[FOUNTAIN]Moderate rabble-rouserHe was a doctor. Born in 1925, he graduated from King Edward VII Medical School in Singapore, which was under Malaysia’s control at the time. Elected as a member of parliament in 1964, his political career began to thrive. He became the Prime Minister of Malaysia in 1981. Immediately after taking office, he advocated a “Look East” policy to benchmark the work ethic of Korea and Japan and transformed the country whose only exports were rubber and tin into a Southeast Asian manufacturing base. After spending 22 years in the top position, he plans to step down from the office voluntarily at the end of October. This is a short biography of Mahathir bin Mohamad, the longest-serving elected leader in the world.
Mr. Mahathir is a well-known vituperator. He has no reserve when speaking ill of the Western world, criticizing international financier George Soros and other Jewish investors for manipulating the Asian financial crisis in 1997. Thanks to his candid speech, he has earned the embarrassing nickname “IBM,” standing for “international big mouth.”
Days before his resignation, he made yet more headlines. When Islamic leaders met last week at the Organization of the Islamic Conference summit, Mr. Mahathir said, “Today, the Jews rule the world by proxy. They get others to fight and die for them.” Naturally, his remarks angered the Western world. The European Union almost adopted a declaration condemning his comment at its summit meeting. Instead, Italian Prime Minister Silvio Berlusconi, among others, held a news conferences denouncing Mr. Mahathir’s controversial remarks. U.S. President George W. Bush was equally displeased, and when the two met at the Asia Pacific Economic Cooperation summit days later, he told Mr. Mahathir that the Jewish remark was “wrong and divisive.”
Mr. Mahathir and his record have gotten mixed reviews. The International Herald Tribune recognized his efforts in “fighting religious fundamentalism and preaching tolerance and multiculturalism.” On the other hand, he is criticized as fancying himself to represent Asia and Islam while oppressing freedom of speech and human rights in his country.
But with a clear and consistent vision, he successfully transformed Malaysia into a modern state. As a leader, he might have been more authoritarian than democratic, but his achievements and contributions to the country are undisputable. He has passion and vision.

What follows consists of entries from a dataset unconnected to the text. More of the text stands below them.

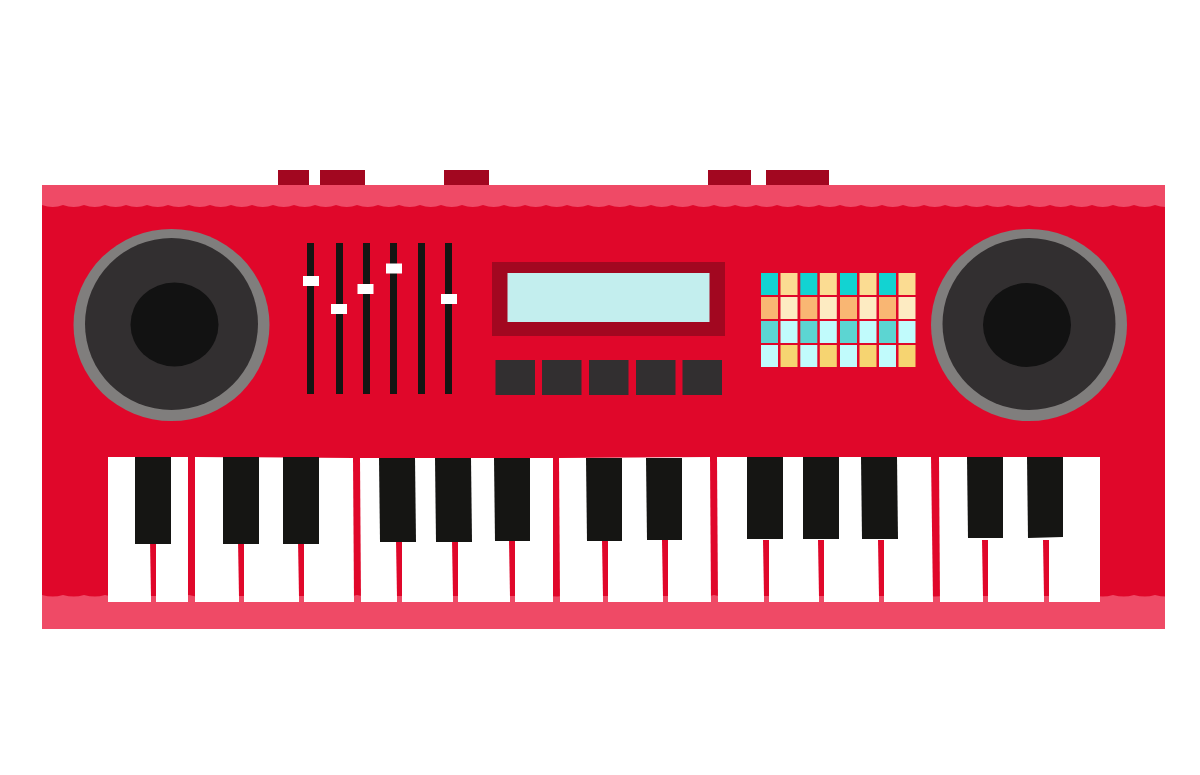
<!DOCTYPE html>
<html lang="en">
<head>
<meta charset="utf-8">
<title>Red electronic keyboard</title>
<style>
:root {
  --paper: #ffffff;
  --red: #e0072a;
  --pink: #ef4a66;
  --maroon: #a20720;
  --black: #151513;
  --charcoal: #322f30;
  --cone: #121212;
  --rim: #807e7d;
  --screen: #c3eeee;
  --teal: #12d3d2;
  --sand: #fbdc92;
  --orange: #f9b673;
  --cream: #fdebc2;
  --aqua: #5cd5d2;
  --ice: #c1fbfc;
  --gold: #f6d471;
}
html, body { margin: 0; background: var(--paper); overflow: hidden; }
svg { display: block; width: 1200px; height: 775px; }
.body { fill: var(--red); }
.trim { fill: var(--pink); }
.knobs, .display-frame { fill: var(--maroon); }
.screen { fill: var(--screen); }
.buttons, .speaker-face { fill: var(--charcoal); }
.speaker-rim { fill: var(--rim); }
.speaker-cone { fill: var(--cone); }
.tracks, .black-keys { fill: var(--black); }
.handles, .white-keys { fill: var(--paper); }
.gaps { fill: var(--red); }
.teal { fill: var(--teal); }
.sand { fill: var(--sand); }
.orange { fill: var(--orange); }
.cream { fill: var(--cream); }
.aqua { fill: var(--aqua); }
.ice { fill: var(--ice); }
.gold { fill: var(--gold); }
</style>
</head>
<body>
<svg viewBox="0 0 1200 775" role="img" aria-label="Red electronic keyboard with speakers, sliders, pads and piano keys">
  <defs>
    <pattern id="scallop" x="42" y="204" width="21" height="4" patternUnits="userSpaceOnUse">
      <path class="trim" d="M0 0H21V1Q11 5 0 1Z"/>
    </pattern>
    <pattern id="ripple" x="42" y="594" width="21" height="4" patternUnits="userSpaceOnUse">
      <path class="trim" d="M0 4V1Q11 4 21 1V4Z"/>
    </pattern>
    <rect id="black-key" width="36" height="87"/>
    <rect id="pad" width="17" height="22"/>
    <rect id="button" y="360" width="39.5" height="35"/>
    <rect id="track" y="243" width="7" height="151"/>
    <rect id="handle" width="16" height="10"/>
    <g id="pad-pair-top">
      <use href="#pad" class="teal" x="761" y="273"/>
      <use href="#pad" class="sand" x="780.5" y="273"/>
      <use href="#pad" class="orange" x="761" y="297"/>
      <use href="#pad" class="cream" x="780.5" y="297"/>
      <use href="#pad" class="aqua" x="761" y="321"/>
      <use href="#pad" class="ice" x="780.5" y="321"/>
    </g>
    <g id="pad-pair-bottom">
      <use href="#pad" class="ice" x="761" y="345"/>
      <use href="#pad" class="gold" x="780.5" y="345"/>
    </g>
  </defs>

  <g class="knobs">
    <rect x="278" y="170" width="31" height="16"/>
    <rect x="320" y="170" width="45" height="16"/>
    <rect x="444" y="170" width="45" height="16"/>
    <rect x="708" y="170" width="43" height="16"/>
    <rect x="766" y="170" width="63" height="16"/>
  </g>

  <rect class="body" x="42" y="185" width="1123" height="444"/>
  <rect class="trim" x="42" y="185" width="1123" height="20"/>
  <rect fill="url(#scallop)" x="42" y="204" width="1123" height="4"/>
  <rect class="trim" x="42" y="597" width="1123" height="32"/>
  <rect fill="url(#ripple)" x="42" y="594" width="1123" height="4"/>

  <g id="left-speaker">
    <ellipse class="speaker-rim" cx="171.500" cy="325" rx="98" ry="96"/>
    <ellipse class="speaker-face" cx="171.500" cy="324" rx="86.500" ry="86"/>
    <ellipse class="speaker-cone" cx="174.500" cy="324.500" rx="44" ry="42"/>
  </g>
  <g id="right-speaker">
    <ellipse class="speaker-rim" cx="1029" cy="325" rx="98" ry="96"/>
    <ellipse class="speaker-face" cx="1029" cy="324" rx="86.500" ry="86"/>
    <ellipse class="speaker-cone" cx="1027" cy="325" rx="44" ry="42"/>
  </g>

  <g class="tracks">
    <use href="#track" x="307"/>
    <use href="#track" x="336"/>
    <use href="#track" x="363"/>
    <use href="#track" x="390"/>
    <use href="#track" x="418"/>
    <use href="#track" x="445"/>
  </g>
  <g class="handles">
    <use href="#handle" x="303" y="276"/>
    <use href="#handle" x="331" y="304"/>
    <use href="#handle" x="357.500" y="284"/>
    <use href="#handle" x="386" y="263.500"/>
    <use href="#handle" x="441" y="294"/>
  </g>

  <rect class="display-frame" x="492" y="262" width="233" height="74"/>
  <rect class="screen" x="507.500" y="273" width="202" height="49"/>
  <g class="buttons">
    <use href="#button" x="495.500"/>
    <use href="#button" x="542"/>
    <use href="#button" x="589"/>
    <use href="#button" x="636"/>
    <use href="#button" x="682.500"/>
  </g>

  <g id="pads">
    <use href="#pad-pair-top"/>
    <use href="#pad-pair-top" x="39.300"/>
    <use href="#pad-pair-top" x="79"/>
    <use href="#pad-pair-top" x="118"/>
    <use href="#pad-pair-bottom"/>
    <use href="#pad-pair-bottom" x="39.300"/>
    <use href="#pad-pair-bottom" x="79"/>
    <use href="#pad-pair-bottom" x="118"/>
  </g>

  <g class="white-keys">
    <rect x="108" y="457" width="80" height="145"/>
    <path d="M195 457L353 458 354 602H195Z"/>
    <path d="M360 458H553V602H361Z"/>
    <path d="M559 458L710 457 711 602H560Z"/>
    <path d="M717 457H931L933 602H718Z"/>
    <path d="M939 457H1100V602H940Z"/>
  </g>
  <g class="gaps">
    <path id="gap" d="M150 540H156V597H151Z"/>
    <use href="#gap" x="88"/>
    <use href="#gap" x="148"/>
    <use href="#gap" x="246"/>
    <use href="#gap" x="302"/>
    <use href="#gap" x="359"/>
    <use href="#gap" x="452"/>
    <use href="#gap" x="512"/>
    <use href="#gap" x="613"/>
    <use href="#gap" x="668"/>
    <use href="#gap" x="728"/>
    <use href="#gap" x="832"/>
    <use href="#gap" x="893"/>
  </g>
  <g class="trim">
    <rect id="gap-foot" x="151" y="596" width="5" height="7"/>
    <use href="#gap-foot" x="88"/>
    <use href="#gap-foot" x="148"/>
    <use href="#gap-foot" x="246"/>
    <use href="#gap-foot" x="302"/>
    <use href="#gap-foot" x="359"/>
    <use href="#gap-foot" x="452"/>
    <use href="#gap-foot" x="512"/>
    <use href="#gap-foot" x="613"/>
    <use href="#gap-foot" x="668"/>
    <use href="#gap-foot" x="728"/>
    <use href="#gap-foot" x="832"/>
    <use href="#gap-foot" x="893"/>
  </g>
  <g class="black-keys">
    <use href="#black-key" x="135" y="457"/>
    <use href="#black-key" x="223" y="457"/>
    <use href="#black-key" x="283" y="457"/>
    <path d="M379 458H415L416 542H380Z"/>
    <path d="M435 458H471L472 542H436Z"/>
    <path d="M494 458H530V541H495Z"/>
    <path d="M586 458H622V541H587Z"/>
    <path d="M646 458H682V540H647Z"/>
    <path d="M747 457H783V539H747Z"/>
    <path d="M803 457H839V539H803Z"/>
    <path d="M861 457H897L898 539H862Z"/>
    <path d="M967 457H1003V538H968Z"/>
    <path d="M1027 457H1063V537L1028 538Z"/>
  </g>
</svg>
</body>
</html>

by Lee Se-jung
The writer is a deputy business news editor of the JoongAng Ilbo.